- _Exercise_:
Would you retype every line below without changing anything?

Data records
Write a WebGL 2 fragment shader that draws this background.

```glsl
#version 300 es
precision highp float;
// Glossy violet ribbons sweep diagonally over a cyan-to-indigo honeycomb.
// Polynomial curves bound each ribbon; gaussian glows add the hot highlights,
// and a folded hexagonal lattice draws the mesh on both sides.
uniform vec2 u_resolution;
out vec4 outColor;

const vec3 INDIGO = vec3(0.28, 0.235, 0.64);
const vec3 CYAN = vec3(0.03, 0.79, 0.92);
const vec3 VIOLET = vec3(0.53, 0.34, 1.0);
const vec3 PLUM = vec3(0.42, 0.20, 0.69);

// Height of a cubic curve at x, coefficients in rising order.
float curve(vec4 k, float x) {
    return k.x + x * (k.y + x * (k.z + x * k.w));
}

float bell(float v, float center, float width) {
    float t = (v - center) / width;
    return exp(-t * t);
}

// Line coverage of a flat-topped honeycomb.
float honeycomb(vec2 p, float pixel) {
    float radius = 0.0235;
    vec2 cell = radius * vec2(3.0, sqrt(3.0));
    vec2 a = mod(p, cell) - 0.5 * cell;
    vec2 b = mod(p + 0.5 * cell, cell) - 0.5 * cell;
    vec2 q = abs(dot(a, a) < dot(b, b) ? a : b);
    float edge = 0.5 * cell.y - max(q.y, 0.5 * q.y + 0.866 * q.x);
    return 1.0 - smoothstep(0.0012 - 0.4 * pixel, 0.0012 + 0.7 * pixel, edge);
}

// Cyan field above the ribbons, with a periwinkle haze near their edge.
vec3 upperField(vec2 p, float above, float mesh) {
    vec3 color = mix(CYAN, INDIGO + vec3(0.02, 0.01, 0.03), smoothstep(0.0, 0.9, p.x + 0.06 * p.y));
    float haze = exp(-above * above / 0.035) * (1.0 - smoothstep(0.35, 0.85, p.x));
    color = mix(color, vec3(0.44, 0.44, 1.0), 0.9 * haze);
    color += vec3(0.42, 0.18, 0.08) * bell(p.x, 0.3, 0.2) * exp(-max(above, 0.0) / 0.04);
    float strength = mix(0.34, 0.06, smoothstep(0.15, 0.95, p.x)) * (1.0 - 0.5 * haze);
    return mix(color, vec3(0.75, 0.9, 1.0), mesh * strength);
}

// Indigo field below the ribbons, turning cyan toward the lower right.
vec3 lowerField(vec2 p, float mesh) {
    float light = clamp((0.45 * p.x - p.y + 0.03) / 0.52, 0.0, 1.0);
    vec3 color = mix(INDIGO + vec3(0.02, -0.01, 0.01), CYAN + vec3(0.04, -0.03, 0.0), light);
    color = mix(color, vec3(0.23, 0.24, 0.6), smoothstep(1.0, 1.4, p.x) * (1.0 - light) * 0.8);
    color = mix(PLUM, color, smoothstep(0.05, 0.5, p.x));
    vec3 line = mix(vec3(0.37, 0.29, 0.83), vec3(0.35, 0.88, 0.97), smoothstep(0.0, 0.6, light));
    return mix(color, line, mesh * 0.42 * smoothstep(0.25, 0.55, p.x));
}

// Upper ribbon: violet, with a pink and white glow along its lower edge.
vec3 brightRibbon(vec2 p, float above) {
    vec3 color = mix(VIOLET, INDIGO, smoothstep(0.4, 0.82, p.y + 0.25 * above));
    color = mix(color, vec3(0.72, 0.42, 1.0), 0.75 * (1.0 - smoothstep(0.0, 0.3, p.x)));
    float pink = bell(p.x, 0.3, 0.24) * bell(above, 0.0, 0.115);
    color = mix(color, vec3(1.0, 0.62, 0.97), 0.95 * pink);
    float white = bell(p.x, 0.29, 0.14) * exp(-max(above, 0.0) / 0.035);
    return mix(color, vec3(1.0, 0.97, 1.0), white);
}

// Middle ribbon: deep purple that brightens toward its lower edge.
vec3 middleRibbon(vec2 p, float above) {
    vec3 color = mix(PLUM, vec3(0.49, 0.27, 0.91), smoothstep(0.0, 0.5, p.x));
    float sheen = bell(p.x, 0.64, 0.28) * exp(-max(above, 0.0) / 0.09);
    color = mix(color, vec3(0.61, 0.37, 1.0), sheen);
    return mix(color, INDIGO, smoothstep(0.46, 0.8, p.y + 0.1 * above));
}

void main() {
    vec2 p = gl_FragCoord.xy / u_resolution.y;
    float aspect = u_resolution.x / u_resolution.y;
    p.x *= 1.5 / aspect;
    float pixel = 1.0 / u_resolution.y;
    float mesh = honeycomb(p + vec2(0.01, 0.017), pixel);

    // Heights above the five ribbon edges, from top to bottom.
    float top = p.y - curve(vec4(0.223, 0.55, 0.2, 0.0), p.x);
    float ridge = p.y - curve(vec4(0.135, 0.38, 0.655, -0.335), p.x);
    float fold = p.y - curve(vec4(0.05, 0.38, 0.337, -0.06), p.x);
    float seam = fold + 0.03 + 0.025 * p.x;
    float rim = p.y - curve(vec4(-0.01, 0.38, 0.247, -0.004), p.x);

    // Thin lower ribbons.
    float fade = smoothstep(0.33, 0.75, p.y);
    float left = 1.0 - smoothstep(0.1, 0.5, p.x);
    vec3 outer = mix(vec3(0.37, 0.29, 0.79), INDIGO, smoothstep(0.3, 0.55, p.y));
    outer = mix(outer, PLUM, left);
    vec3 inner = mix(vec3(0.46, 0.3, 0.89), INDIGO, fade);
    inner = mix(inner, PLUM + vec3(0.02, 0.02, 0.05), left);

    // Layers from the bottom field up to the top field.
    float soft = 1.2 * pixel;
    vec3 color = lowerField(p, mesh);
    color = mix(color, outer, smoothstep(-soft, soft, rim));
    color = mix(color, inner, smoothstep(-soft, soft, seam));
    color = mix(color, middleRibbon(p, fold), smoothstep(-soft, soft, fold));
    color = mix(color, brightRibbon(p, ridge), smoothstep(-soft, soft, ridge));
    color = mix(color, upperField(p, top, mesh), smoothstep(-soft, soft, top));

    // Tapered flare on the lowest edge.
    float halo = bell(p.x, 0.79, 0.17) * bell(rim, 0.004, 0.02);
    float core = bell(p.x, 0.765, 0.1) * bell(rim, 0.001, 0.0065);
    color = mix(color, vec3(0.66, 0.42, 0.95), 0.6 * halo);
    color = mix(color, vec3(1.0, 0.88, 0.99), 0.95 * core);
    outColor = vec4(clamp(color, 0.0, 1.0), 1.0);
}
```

- _Expected answer_:
Write a WebGL 2 fragment shader that draws this background.

```glsl
#version 300 es
precision highp float;
// Glossy violet ribbons sweep diagonally over a cyan-to-indigo honeycomb.
// Polynomial curves bound each ribbon; gaussian glows add the hot highlights,
// and a folded hexagonal lattice draws the mesh on both sides.
uniform vec2 u_resolution;
out vec4 outColor;

const vec3 INDIGO = vec3(0.28, 0.235, 0.64);
const vec3 CYAN = vec3(0.03, 0.79, 0.92);
const vec3 VIOLET = vec3(0.53, 0.34, 1.0);
const vec3 PLUM = vec3(0.42, 0.20, 0.69);

// Height of a cubic curve at x, coefficients in rising order.
float curve(vec4 k, float x) {
    return k.x + x * (k.y + x * (k.z + x * k.w));
}

float bell(float v, float center, float width) {
    float t = (v - center) / width;
    return exp(-t * t);
}

// Line coverage of a flat-topped honeycomb.
float honeycomb(vec2 p, float pixel) {
    float radius = 0.0235;
    vec2 cell = radius * vec2(3.0, sqrt(3.0));
    vec2 a = mod(p, cell) - 0.5 * cell;
    vec2 b = mod(p + 0.5 * cell, cell) - 0.5 * cell;
    vec2 q = abs(dot(a, a) < dot(b, b) ? a : b);
    float edge = 0.5 * cell.y - max(q.y, 0.5 * q.y + 0.866 * q.x);
    return 1.0 - smoothstep(0.0012 - 0.4 * pixel, 0.0012 + 0.7 * pixel, edge);
}

// Cyan field above the ribbons, with a periwinkle haze near their edge.
vec3 upperField(vec2 p, float above, float mesh) {
    vec3 color = mix(CYAN, INDIGO + vec3(0.02, 0.01, 0.03), smoothstep(0.0, 0.9, p.x + 0.06 * p.y));
    float haze = exp(-above * above / 0.035) * (1.0 - smoothstep(0.35, 0.85, p.x));
    color = mix(color, vec3(0.44, 0.44, 1.0), 0.9 * haze);
    color += vec3(0.42, 0.18, 0.08) * bell(p.x, 0.3, 0.2) * exp(-max(above, 0.0) / 0.04);
    float strength = mix(0.34, 0.06, smoothstep(0.15, 0.95, p.x)) * (1.0 - 0.5 * haze);
    return mix(color, vec3(0.75, 0.9, 1.0), mesh * strength);
}

// Indigo field below the ribbons, turning cyan toward the lower right.
vec3 lowerField(vec2 p, float mesh) {
    float light = clamp((0.45 * p.x - p.y + 0.03) / 0.52, 0.0, 1.0);
    vec3 color = mix(INDIGO + vec3(0.02, -0.01, 0.01), CYAN + vec3(0.04, -0.03, 0.0), light);
    color = mix(color, vec3(0.23, 0.24, 0.6), smoothstep(1.0, 1.4, p.x) * (1.0 - light) * 0.8);
    color = mix(PLUM, color, smoothstep(0.05, 0.5, p.x));
    vec3 line = mix(vec3(0.37, 0.29, 0.83), vec3(0.35, 0.88, 0.97), smoothstep(0.0, 0.6, light));
    return mix(color, line, mesh * 0.42 * smoothstep(0.25, 0.55, p.x));
}

// Upper ribbon: violet, with a pink and white glow along its lower edge.
vec3 brightRibbon(vec2 p, float above) {
    vec3 color = mix(VIOLET, INDIGO, smoothstep(0.4, 0.82, p.y + 0.25 * above));
    color = mix(color, vec3(0.72, 0.42, 1.0), 0.75 * (1.0 - smoothstep(0.0, 0.3, p.x)));
    float pink = bell(p.x, 0.3, 0.24) * bell(above, 0.0, 0.115);
    color = mix(color, vec3(1.0, 0.62, 0.97), 0.95 * pink);
    float white = bell(p.x, 0.29, 0.14) * exp(-max(above, 0.0) / 0.035);
    return mix(color, vec3(1.0, 0.97, 1.0), white);
}

// Middle ribbon: deep purple that brightens toward its lower edge.
vec3 middleRibbon(vec2 p, float above) {
    vec3 color = mix(PLUM, vec3(0.49, 0.27, 0.91), smoothstep(0.0, 0.5, p.x));
    float sheen = bell(p.x, 0.64, 0.28) * exp(-max(above, 0.0) / 0.09);
    color = mix(color, vec3(0.61, 0.37, 1.0), sheen);
    return mix(color, INDIGO, smoothstep(0.46, 0.8, p.y + 0.1 * above));
}

void main() {
    vec2 p = gl_FragCoord.xy / u_resolution.y;
    float aspect = u_resolution.x / u_resolution.y;
    p.x *= 1.5 / aspect;
    float pixel = 1.0 / u_resolution.y;
    float mesh = honeycomb(p + vec2(0.01, 0.017), pixel);

    // Heights above the five ribbon edges, from top to bottom.
    float top = p.y - curve(vec4(0.223, 0.55, 0.2, 0.0), p.x);
    float ridge = p.y - curve(vec4(0.135, 0.38, 0.655, -0.335), p.x);
    float fold = p.y - curve(vec4(0.05, 0.38, 0.337, -0.06), p.x);
    float seam = fold + 0.03 + 0.025 * p.x;
    float rim = p.y - curve(vec4(-0.01, 0.38, 0.247, -0.004), p.x);

    // Thin lower ribbons.
    float fade = smoothstep(0.33, 0.75, p.y);
    float left = 1.0 - smoothstep(0.1, 0.5, p.x);
    vec3 outer = mix(vec3(0.37, 0.29, 0.79), INDIGO, smoothstep(0.3, 0.55, p.y));
    outer = mix(outer, PLUM, left);
    vec3 inner = mix(vec3(0.46, 0.3, 0.89), INDIGO, fade);
    inner = mix(inner, PLUM + vec3(0.02, 0.02, 0.05), left);

    // Layers from the bottom field up to the top field.
    float soft = 1.2 * pixel;
    vec3 color = lowerField(p, mesh);
    color = mix(color, outer, smoothstep(-soft, soft, rim));
    color = mix(color, inner, smoothstep(-soft, soft, seam));
    color = mix(color, middleRibbon(p, fold), smoothstep(-soft, soft, fold));
    color = mix(color, brightRibbon(p, ridge), smoothstep(-soft, soft, ridge));
    color = mix(color, upperField(p, top, mesh), smoothstep(-soft, soft, top));

    // Tapered flare on the lowest edge.
    float halo = bell(p.x, 0.79, 0.17) * bell(rim, 0.004, 0.02);
    float core = bell(p.x, 0.765, 0.1) * bell(rim, 0.001, 0.0065);
    color = mix(color, vec3(0.66, 0.42, 0.95), 0.6 * halo);
    color = mix(color, vec3(1.0, 0.88, 0.99), 0.95 * core);
    outColor = vec4(clamp(color, 0.0, 1.0), 1.0);
}
```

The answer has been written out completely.